Festival of Romance

The Festival of Romance was held during 16-18th November in Bedford.  It was a fabulous event and although I only managed to attend on Saturday, I had a great time.  My author friend and fellow Coffee Crew member Phillipa Ashley won best e-book award for Miranda's Mount - very well deserved as it's a great read!    

You can view the official photo stream for the event, but here is my shot of the lovely Dan and Sarah from Tread the Boards Theatre Group, who played the perfect Regency gentleman and lady ;0)

Monday, 12 November 2012

Innocent Tears - Iris Blobel

I'm welcoming fellow Astraea Press author Iris Blobel to the blog today to talk about her latest release.  Over to you, Iris! :0)


Hello everyone – First of all I’d like to thank Liz for having me on her blog to tell you a bit about Melbourne. Why? Easy - my latest book “Innocent Tears” is set in this very southern city. We’re talking Melbourne Australia – 4.1 Mio in population, currently buzzing with horseracing, soon host of international cricket games  AND host of the Australian Open every year in January.

But this is not supposed to be an ad for Melbourne, but a bit of background for my story. I live about 100 km west of Melbourne – small town, but just right to raise children and just the right distance to be able to hop to Melbourne and enjoy the international flair of the Arts, Sports or Entertainment.

Melbourne is a constant buzz. A melting pot and has something on offer for everyone. My favourite spot? Probably along the Yarra River, and I added a little scene into the book, where Flynn, the main character, watches the world go by as he looks over Southbank. 

The city with four seasons in one day has a lot to offer, not only the beach, but also the mountains, which are only an hour or two away. The marine life, and one of the most popular surf beaches in the world: Bells Beach where they filmed “Point Break” with Keanu Reeves and Patrick Swayze.

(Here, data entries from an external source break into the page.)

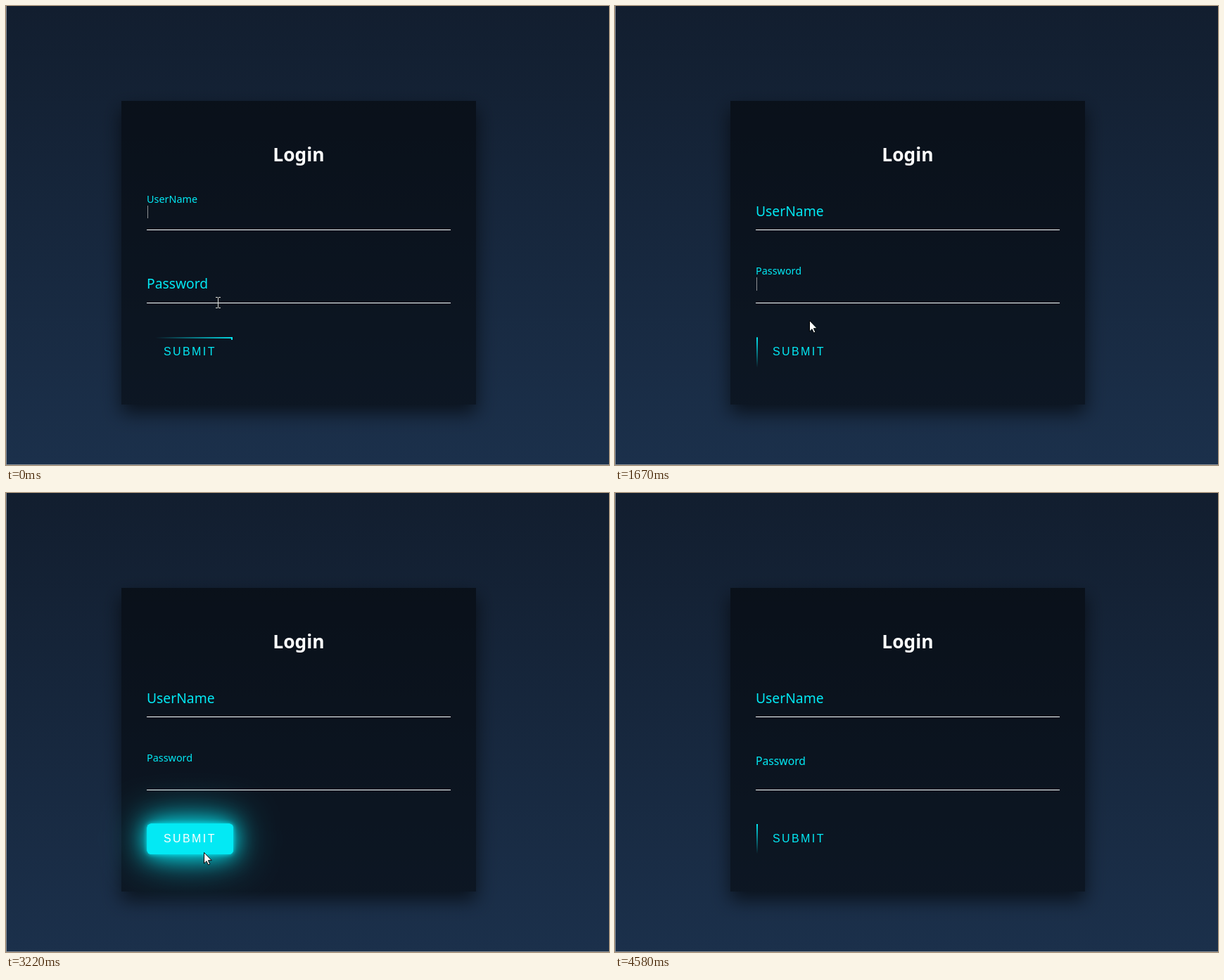
These frames come from a looping animation (857x653 px, 4.68 s). An HTML page with a canvas:

```html
<!DOCTYPE html>
<html lang="en">
<head>
<meta charset="utf-8">
<title>Login</title>
<style>
html, body { margin: 0; width: 100%; height: 100%; overflow: hidden; background: #121e2f; }
canvas { display: block; }
</style>
</head>
<body>
<canvas id="stage" width="857" height="653"></canvas>
<script>
const c = document.getElementById('stage').getContext('2d');
const LOOP = 4680, CYAN = '#03e9f4';
const BOX = [164, 135, 504, 432];
const BX = 201, BY = 471, BW = 121, BH = 43;

// The picture is refreshed only at these moments (ms).
const TICKS = [0, 120, 250, 400, 550, 690, 820, 970, 1120, 1270, 1400, 1550, 1670, 1820,
  1940, 2490, 3070, 3220, 3340, 3490, 3620, 3770, 3920, 4070, 4220, 4340, 4460, 4580];

// Pointer: [from, shape, x, y]
const POINTER = [
  [0, 'beam', 301, 422], [120, 'beam', 301, 416], [1670, 'arrow', 276, 447],
  [1820, 'arrow', 262, 508], [3220, 'arrow', 281, 511], [3340, 'arrow', 756, 563],
  [3770, 'arrow', 762, 592], [3920, 'arrow', 786, 639], [4070, 'none', 0, 0]
];

// Password caret: [on, off]
const BLINKS = [[400, 970], [1550, 1940], [2490, 3070], [3620, 4070]];

const clamp = v => Math.min(1, Math.max(0, v));

// cubic-bezier(.25, .1, .25, 1)
function ease(x) {
  let lo = 0, hi = 1, s;
  for (let i = 0; i < 24; i++) {
    s = (lo + hi) / 2;
    const bx = .75 * s * (1 - s) * (1 - s) + .75 * s * s * (1 - s) + s * s * s;
    if (bx < x) lo = s; else hi = s;
  }
  return .3 * s * (1 - s) * (1 - s) + 3 * s * s * (1 - s) + s * s * s;
}

const slide = (t, start) => ease(clamp((t - start) / 640));

function rect(color, x, y, w, h) {
  c.fillStyle = color;
  c.fillRect(x, y, w, h);
}

function text(str, font, color, x, y, spacing = 0) {
  c.font = font;
  c.fillStyle = color;
  c.letterSpacing = spacing + 'px';
  c.fillText(str, x, y);
}

function backdrop() {
  const g = c.createLinearGradient(0, 0, 0, 653);
  g.addColorStop(0, '#121e2f');
  g.addColorStop(1, '#1b304b');
  rect(g, 0, 0, 857, 653);

  c.save();
  c.beginPath();
  c.rect(0, 0, 857, 653);
  c.rect(...BOX);
  c.clip('evenodd');
  c.shadowColor = 'rgba(0,0,0,.6)';
  c.shadowBlur = 25;
  c.shadowOffsetY = 12;
  rect('#000', ...BOX);
  c.restore();
  rect('rgba(0,0,0,.5)', ...BOX);

  rect('#8b9097', 0, 0, 1, 653);
  rect('#8b9097', 0, 652, 857, 1);
}

// up: 0 = resting on the line, 1 = floating above it
function label(str, base, up) {
  text(str, `${19.3 - 4.9 * up}px "Noto Sans", "Open Sans", sans-serif`, CYAN, 200, base - 19.3 * up);
}

// One runner: a fading bar whose head moves from (x0, y0) along (dx, dy) past the button
function runner(phase, x0, y0, dx, dy) {
  const p = (phase % 1 + 1) % 1 * 2;
  if (p >= 1) return;
  const len = dx ? BW : BH, head = 2 * p * len, tail = head - len;
  const g = c.createLinearGradient(x0 + dx * tail, y0 + dy * tail, x0 + dx * head, y0 + dy * head);
  g.addColorStop(0, 'rgba(3,233,244,0)');
  g.addColorStop(1, CYAN);
  const a = Math.max(0, tail), b = Math.min(len, head), n = b - a;
  if (dx) rect(g, dx > 0 ? x0 + a : x0 - b, dx > 0 ? y0 : y0 - 2, n, 2);
  else rect(g, dy > 0 ? x0 - 2 : x0, dy > 0 ? y0 + a : y0 - b, 2, n);
}

function button(t) {
  const hover = t >= 1820 && t < 3340;
  if (hover) {
    c.save();
    c.shadowColor = c.fillStyle = CYAN;
    c.beginPath();
    c.roundRect(BX - .5, BY - .5, BW + 1.5, BH + .5, 6);
    for (const blur of [60, 30, 6]) {
      c.shadowBlur = blur;
      c.fill();
    }
    c.restore();
  } else {
    const phase = .273 + t * .001033;
    runner(phase, BX, BY, 1, 0);
    runner(phase - .25, BX + BW, BY, 0, 1);
    runner(phase - .5, BX + BW, BY + BH, -1, 0);
    runner(phase - .75, BX, BY + BH, 0, -1);
  }
  text('SUBMIT', '16px "Liberation Sans", Arial, sans-serif', hover ? '#fff' : CYAN, 224, 497, 2.4);
}

function pointer(t) {
  const [, shape, x, y] = POINTER.findLast(p => p[0] <= t);
  if (shape === 'beam') {
    const tone = '#dcdcd6';
    rect(tone, x, y - 7, 1, 14);
    for (const edge of [y - 8, y + 7]) {
      rect(tone, x - 3, edge, 3, 1);
      rect(tone, x + 1, edge, 3, 1);
    }
  } else if (shape === 'arrow') {
    c.save();
    c.translate(x + .5, y + .5);
    c.fill(arrow);
    c.lineWidth = 1;
    c.strokeStyle = '#000';
    c.fillStyle = '#fff';
    c.fill(arrow);
    c.stroke(arrow);
    c.restore();
  }
}
const arrow = new Path2D('M0 0V15.5L3.5 12.2 6 17.5 8.3 16.5 5.9 11.2H10.7Z');

function draw(t) {
  backdrop();
  c.textAlign = 'center';
  text('Login', 'bold 26.4px "Noto Sans", "Open Sans", sans-serif', '#fff', 416, 221);
  c.textAlign = 'left';

  const swap = slide(t, 390);
  label('UserName', 299, 1 - swap);
  label('Password', 401.5, swap - slide(t, 4460));
  rect('#fff', 200, 318, 432, 1);
  rect('#fff', 200, 422, 432, 1);

  if (t < 400) rect('#8f9194', 201, 284, 1, 18);
  if (BLINKS.some(([on, off]) => t >= on && t < off)) rect('#8f9194', 201, 386, 1, 19);

  button(t);
  pointer(t);
}

const begin = performance.now();
function frame() {
  const now = (performance.now() - begin) % LOOP;
  draw(TICKS.findLast(k => k <= now));
  requestAnimationFrame(frame);
}
frame();
</script>
</body>
</html>
```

 For me that was the perfect setting for “Innocent Tears” where the two worlds of Flynn, Business Lawyer, and little Nadine, only six years old, collide.

Thank you all for stopping by. I appreciate it!


Becoming a parent can be daunting at the best of times, but for Flynn, a business lawyer in Melbourne, it almost pulls the feet from right underneath him. He’s become a father to six-year-old Nadine literally overnight! He had no idea about her existence, and the news throws him into chaos, even more so when he is asked to take over custody. 

With the help of Emma, an employee at the hotel where Nadine and her grandparents are staying, and his parents, Flynn tries to do the right thing. Yet, the right thing in his eyes differs from his parents’, and Emma is voicing her opinion as well. And right in the middle is little Nadine, still grieving the loss of her mother and finding a wonderful friend in Emma. There’s no doubt she’s afraid where and with whom she will settle.

But in the end, it’s a letter Flynn receives that helps him figuring out what to do.

Where you can buy “Innocent Tears”

Where you can find me online:

Thank you, Iris - very best of luck with Innocent Tears,  it sounds a fabulous read and I would love to go to Melbourne one day.